10. We may mention in passing an argument of the learned Public Prosecutor based on certain decisions of civil cases that although Mr. Nainar was no longer the Sessions Judge of Chittoor he was still a Sessions Judge possessing certain powers on account of holding that office; but we find no ground for thinking that a Sessions Judge who has ceased to be the Sessions Judge of one division and has not become the Sessions Judge of another has any powers as a Sessions Judge simpliciter. He has jurisdiction to exercise the powers of a Sessions Judge only by virtue of his appointment to a particular Sessions division.
11. We therefore hold that Section 367 of the Criminal Procedure Code does not authorise a succeeding Judge to pronounce a judgment of his predecessor. We agree with the learned advocates for the appellants that the moment Mr. Nainar handed over charge to Mr. Panchapakesa Aiyar he became, functus officio and had no jurisdiction to write a judgment; and Mr. Panchapakesa Aiyar had no jurisdiction to pronounce a judgment based on evidence recorded by Mr. Nainar. If Mr. Nainar had no jurisdiction to write a judgment and if what purports to be his judgment is not a judgment, then the defect, if it may be so called, cannot be cured by Section 537 of the Criminal Procedure Code. That section says:
No finding, sentence or order passed by a Court of competent jurisdiction shall be reversed or altered,...on account of any error, omission or irregularity in the ... judgment...

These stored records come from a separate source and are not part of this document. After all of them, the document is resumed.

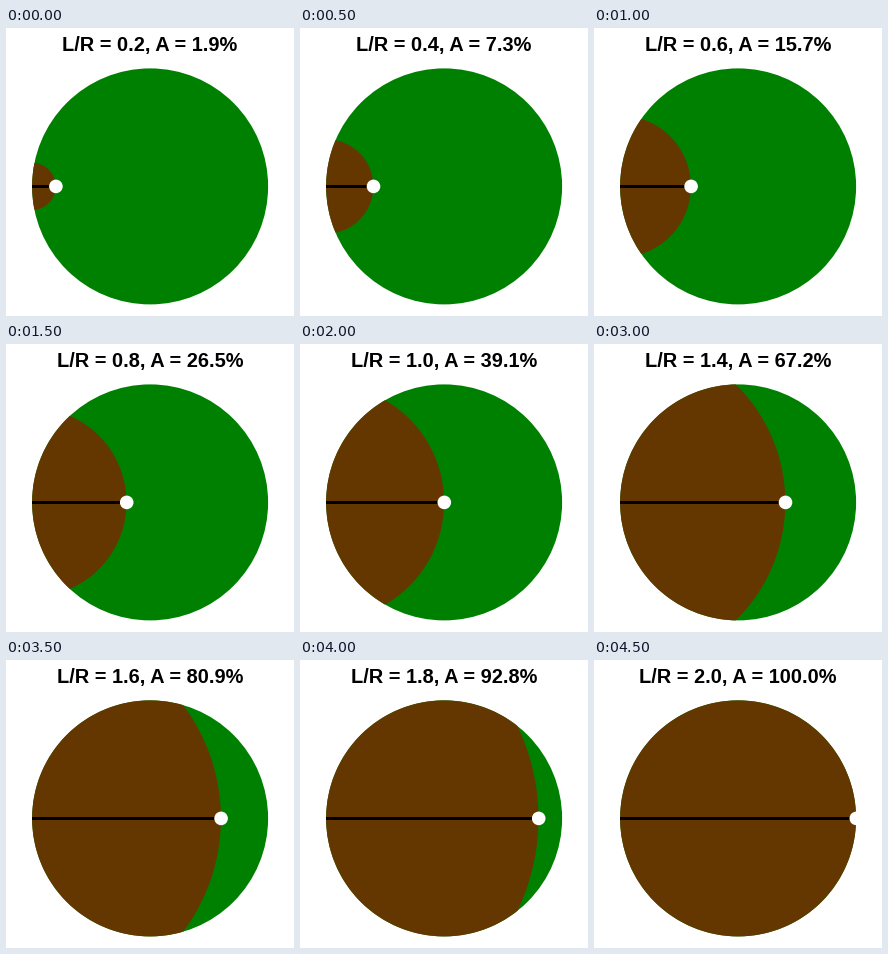
Write a matplotlib script that moves like this. It is 288x288 px and loops after 5000 ms.

```python
import numpy as np
import matplotlib.pyplot as plt
from matplotlib.animation import FuncAnimation
from matplotlib.patches import Circle, Polygon

SIZE, DPI = 288, 100
CX, CY, R = 144.1, 158.4, 118
STEPS, INTERVAL = 10, 500
POST = np.array([CX - R, CY])


def arc(center, radius, start, stop):
    t = np.linspace(start, stop, 200)
    return np.column_stack([center[0] + radius * np.cos(t),
                            center[1] + radius * np.sin(t)])


def lens(k):
    """Outline of the region within k*R of the post, inside the field."""
    a = np.arccos(1 - k * k / 2)
    b = np.arccos(k / 2)
    rim = arc((CX, CY), R, np.pi - a, np.pi + a)
    reach = arc(POST, k * R, -b, b)
    return np.vstack([rim, reach])


def share(k):
    """Lens area as a percentage of the field."""
    area = (k * k * np.arccos(k / 2) + np.arccos(1 - k * k / 2)
            - k / 2 * np.sqrt(4 - k * k))
    return 100 * area / np.pi


fig = plt.figure(figsize=(SIZE / DPI, SIZE / DPI), dpi=DPI, facecolor="white")
ax = fig.add_axes([0, 0, 1, 1])
ax.set(xlim=(0, SIZE), ylim=(SIZE, 0))
ax.axis("off")

ax.add_patch(Circle((CX, CY), R, fc="#008000", lw=0))
grazed = ax.add_patch(Polygon(lens(0.2), fc="#643700", lw=0))
rope, = ax.plot([], [], color="black", lw=3 * 72 / DPI,
                solid_capstyle="projecting", zorder=3)
goat = ax.add_patch(Circle(POST, 6.8, fc="white", lw=0, zorder=4))
title = ax.text(144, 23, "", ha="center", va="baseline", color="black",
                family="Liberation Sans", weight="bold", size=20 * 72 / DPI)


def draw(i):
    k = (i + 1) / 5
    x = POST[0] + k * R
    grazed.set_xy(lens(k))
    rope.set_data([POST[0] + 0.5, x], [CY, CY])
    goat.center = (x + 0.2, CY)
    title.set_text(f"L/R = {k:.1f}, A = {share(k):.1f}%")
    return grazed, rope, goat, title


anim = FuncAnimation(fig, draw, frames=STEPS, interval=INTERVAL,
                     repeat=True, repeat_delay=0)
plt.show()
```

If, as we have held, there was no judgment and if what was pronounced by Mr. Panchapakesa Aiyar was merely an expression of the opinions of Mr. Nainar on the evidence that he had heard, then there was no judgment that could be cured, and the order convicting the appellants was entirely without jurisdiction and therefore void. It would follow that the appellants were not lawfully convicted.
12. Notice has been given to the third and fourth accused, in whose favour an order of acquittal was passed. Since the order purporting to acquit them was not embodied in a valid judgment they were not legally acquitted.
13. In the result, Sessions Case No. 38 of 1945, is remanded to the Sessions Court for disposal after re-hearing. In other words, a fresh trial will have to be held by the present Sessions Judge.